Getting a dog proved to be a bit of a rigmarole, truth be told. It was 1998, and though we already had a cat, my parents decided that what the household really needed was a puppy. So, one day when I was at school, off they trundled to the nearby Dogs Trust (called the NCDL back then) re-homing centre and picked the one they wanted. They couldn't take her home, mind. What followed was a lengthy process that involved people checking out our garden, our house, our family and our sanity before we were finally able to bring her home and add one to the family. Even then, she wasn't allowed to walk out on pavements for the first week or so, for reasons I'm still not entirely sure of.
She's not able to give us her life story - she's a dog - so all we know about her past is what the NCDL people told us, and that might be one tall tale. Nevertheless, they told us that she belonged to a farmer based somewhere in North Wales, until he realised that she wouldn't be suitable for a farmers dog, so he promptly dumped her on some mountains somewhere and left her to die. Fortunately she was found by someone before she froze to death and was taken to the re-homing people. That's the line I've always been given anyway - quite how she went from North Wales to the NCDL place in West Sussex is anyone's guess, to be honest.
But whatever her past, she ended up with us, and the past 13 years round our gaff have been accompanied by barking, whining, begging for food and loose bowels - those last two attributed to me, admittedly. Sadly though, very soon that's all about to change, because the dog is old. The dog is on her last legs. The dog, alas, is almost out of time. The first notable sign of decline came about a year ago, when we noticed that one of her eyes had gone a bit cloudy. Since then, they've both deteriorated - she has cataracts, and the vet told us she's pretty much blind now. The second sign came at the end of a walk one day, when her back legs suddenly gave way beneath her and she struggled to scramble back upright. The third sign was the tumour.
It's awfully difficult to know what to do. The tumour is the main issue - it's the size of a tennis ball, and with it hanging down under her her mobility is severely restricted - not to mention that she has arthritis and her back legs are now very weak. She's fallen down the stairs a few times, and most nights one of us has to pick her up and carry her as she can't climb them any more. As mentioned earlier, her eyes are going/gone, and she spends most of the day sleeping. All of which leads us to one conclusion, except...
She walked three miles the other day. I don't know how - at one point I didn't think she was going to make it - but she did, even if she just plodded several paces behind us. She still barks like crazy at anyone at the door, still begs for food - though she can't jump up any more - and can still chase after next door's cat at an impressive rate. She still eats very well, and whilst her bowels have never been the greatest she's not incontinent. She certainly hasn't given up on life, of that we're sure, and we're pretty confident that she's not in any pain. There's no evidence to say she is. The last time we took her to the vets, he told us that the tumour is probably cancerous, but finding out would mean anaesthetic, and she certainly wouldn't survive that.

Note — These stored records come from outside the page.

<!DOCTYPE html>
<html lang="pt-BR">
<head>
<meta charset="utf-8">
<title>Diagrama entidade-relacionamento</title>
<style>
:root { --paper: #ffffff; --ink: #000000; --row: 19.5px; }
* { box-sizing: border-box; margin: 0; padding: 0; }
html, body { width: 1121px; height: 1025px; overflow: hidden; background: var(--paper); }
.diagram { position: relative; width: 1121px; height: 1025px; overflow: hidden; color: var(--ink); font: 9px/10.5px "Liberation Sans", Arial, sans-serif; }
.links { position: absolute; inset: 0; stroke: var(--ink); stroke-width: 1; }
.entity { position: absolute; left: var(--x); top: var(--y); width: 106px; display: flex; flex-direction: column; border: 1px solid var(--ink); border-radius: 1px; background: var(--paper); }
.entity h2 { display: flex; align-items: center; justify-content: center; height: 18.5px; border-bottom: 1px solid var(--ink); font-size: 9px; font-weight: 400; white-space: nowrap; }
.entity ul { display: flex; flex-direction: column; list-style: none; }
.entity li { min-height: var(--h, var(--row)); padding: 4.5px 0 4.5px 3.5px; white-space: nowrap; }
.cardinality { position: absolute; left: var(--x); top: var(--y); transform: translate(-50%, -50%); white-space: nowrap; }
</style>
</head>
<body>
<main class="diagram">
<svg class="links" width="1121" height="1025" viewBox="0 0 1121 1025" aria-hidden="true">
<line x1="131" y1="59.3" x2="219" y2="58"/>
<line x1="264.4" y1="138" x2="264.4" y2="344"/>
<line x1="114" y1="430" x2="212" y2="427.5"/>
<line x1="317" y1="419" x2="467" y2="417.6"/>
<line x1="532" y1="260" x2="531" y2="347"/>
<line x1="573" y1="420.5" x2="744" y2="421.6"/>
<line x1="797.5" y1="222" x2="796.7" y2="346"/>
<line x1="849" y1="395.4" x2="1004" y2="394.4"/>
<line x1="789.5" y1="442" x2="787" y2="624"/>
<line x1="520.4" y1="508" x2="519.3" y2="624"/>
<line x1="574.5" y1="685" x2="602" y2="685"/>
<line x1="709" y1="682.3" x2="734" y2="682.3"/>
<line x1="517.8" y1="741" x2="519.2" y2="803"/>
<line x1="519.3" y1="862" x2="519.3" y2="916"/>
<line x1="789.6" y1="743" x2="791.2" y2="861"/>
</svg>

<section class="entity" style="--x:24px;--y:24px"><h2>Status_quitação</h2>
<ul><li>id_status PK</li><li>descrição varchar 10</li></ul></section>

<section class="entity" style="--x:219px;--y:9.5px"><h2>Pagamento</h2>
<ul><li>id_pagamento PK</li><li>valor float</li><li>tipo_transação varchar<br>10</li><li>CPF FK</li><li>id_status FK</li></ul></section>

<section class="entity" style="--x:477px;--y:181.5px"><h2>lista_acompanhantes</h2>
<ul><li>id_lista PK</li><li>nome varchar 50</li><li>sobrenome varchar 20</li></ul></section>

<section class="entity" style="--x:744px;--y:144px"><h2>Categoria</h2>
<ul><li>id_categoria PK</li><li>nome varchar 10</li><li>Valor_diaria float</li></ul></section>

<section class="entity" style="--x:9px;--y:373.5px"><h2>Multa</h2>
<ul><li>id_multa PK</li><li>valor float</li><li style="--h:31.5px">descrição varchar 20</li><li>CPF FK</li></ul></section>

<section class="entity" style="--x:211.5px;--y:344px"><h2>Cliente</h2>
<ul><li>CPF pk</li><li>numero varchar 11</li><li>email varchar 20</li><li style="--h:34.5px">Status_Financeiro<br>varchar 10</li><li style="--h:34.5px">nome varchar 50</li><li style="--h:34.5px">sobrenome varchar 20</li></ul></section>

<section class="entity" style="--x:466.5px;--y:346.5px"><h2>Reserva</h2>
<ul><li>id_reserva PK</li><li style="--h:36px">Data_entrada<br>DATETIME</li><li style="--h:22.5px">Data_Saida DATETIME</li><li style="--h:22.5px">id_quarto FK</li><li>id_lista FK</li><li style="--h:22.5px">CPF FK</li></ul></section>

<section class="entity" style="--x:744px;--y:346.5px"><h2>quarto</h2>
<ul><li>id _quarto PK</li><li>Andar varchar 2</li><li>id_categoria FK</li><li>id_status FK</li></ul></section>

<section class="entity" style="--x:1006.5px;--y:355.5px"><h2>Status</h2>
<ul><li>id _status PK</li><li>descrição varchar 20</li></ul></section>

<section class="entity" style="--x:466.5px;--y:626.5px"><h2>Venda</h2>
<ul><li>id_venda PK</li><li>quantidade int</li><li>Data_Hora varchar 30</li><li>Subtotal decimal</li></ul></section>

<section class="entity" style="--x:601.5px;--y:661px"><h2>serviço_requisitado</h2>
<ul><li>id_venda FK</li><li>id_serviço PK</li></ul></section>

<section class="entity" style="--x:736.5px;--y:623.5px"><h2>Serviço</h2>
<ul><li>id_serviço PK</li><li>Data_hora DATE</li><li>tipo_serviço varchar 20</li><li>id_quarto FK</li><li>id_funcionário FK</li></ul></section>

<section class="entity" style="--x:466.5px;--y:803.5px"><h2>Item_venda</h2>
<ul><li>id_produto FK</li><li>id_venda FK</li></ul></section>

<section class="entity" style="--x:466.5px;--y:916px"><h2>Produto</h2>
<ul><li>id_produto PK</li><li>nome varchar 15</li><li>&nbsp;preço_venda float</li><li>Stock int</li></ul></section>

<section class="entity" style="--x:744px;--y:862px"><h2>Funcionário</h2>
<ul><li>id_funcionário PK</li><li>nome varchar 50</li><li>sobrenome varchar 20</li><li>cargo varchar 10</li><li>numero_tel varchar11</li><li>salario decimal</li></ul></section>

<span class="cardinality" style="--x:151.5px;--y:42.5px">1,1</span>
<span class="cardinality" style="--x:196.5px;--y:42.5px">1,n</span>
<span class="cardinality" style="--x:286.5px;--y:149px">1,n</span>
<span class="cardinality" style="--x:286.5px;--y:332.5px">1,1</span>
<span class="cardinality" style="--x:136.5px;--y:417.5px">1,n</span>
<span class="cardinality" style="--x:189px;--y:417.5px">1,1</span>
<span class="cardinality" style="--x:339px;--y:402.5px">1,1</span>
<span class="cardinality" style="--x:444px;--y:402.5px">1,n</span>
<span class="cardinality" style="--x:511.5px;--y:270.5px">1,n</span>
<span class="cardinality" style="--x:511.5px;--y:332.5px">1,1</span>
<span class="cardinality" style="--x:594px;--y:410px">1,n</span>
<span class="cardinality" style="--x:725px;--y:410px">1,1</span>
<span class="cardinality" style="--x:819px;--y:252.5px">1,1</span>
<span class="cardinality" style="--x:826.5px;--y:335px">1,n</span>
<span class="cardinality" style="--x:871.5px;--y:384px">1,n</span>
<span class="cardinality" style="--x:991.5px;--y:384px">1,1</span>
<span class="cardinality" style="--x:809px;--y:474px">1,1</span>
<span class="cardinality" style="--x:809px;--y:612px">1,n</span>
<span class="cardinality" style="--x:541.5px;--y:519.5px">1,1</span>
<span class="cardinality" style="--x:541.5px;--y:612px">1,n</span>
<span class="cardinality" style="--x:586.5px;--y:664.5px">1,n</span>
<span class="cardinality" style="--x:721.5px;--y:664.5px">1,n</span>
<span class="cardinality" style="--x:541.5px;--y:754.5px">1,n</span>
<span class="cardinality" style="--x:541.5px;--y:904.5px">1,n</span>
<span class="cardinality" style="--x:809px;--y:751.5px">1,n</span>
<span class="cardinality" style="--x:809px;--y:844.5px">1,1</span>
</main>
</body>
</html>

So what do you do? The first sign that she's in pain, the decision is made, but right now that's not a factor. From a purely selfish point of view, we don't want to make that trip to the vets over the Christmas period - although we will if we have to - and there's no reason to say goodbye just yet. But deep down, we know it's coming. It's 50/50 whether she'll see this Christmas, 0/100 that she'll see the next. I'm prepared for it, although the sadness will be inescapable, as will the puzzlement when the doorbell rings and there's no sound or no running to the door. I'm just hoping that she goes in her sleep, peacefully and at home.
I've never taken a photo of the dog, so the other day I went into the lounge with my phone and looked at her. She was sleeping, her tumour sticking out a mile, and I realised I couldn't do it - I couldn't take a photo of her like that. I've always thought that when I "grow up" I would like a dog - a big, cuddly, immensely loyal thing - but now I'm not so sure. They break your heart, pets.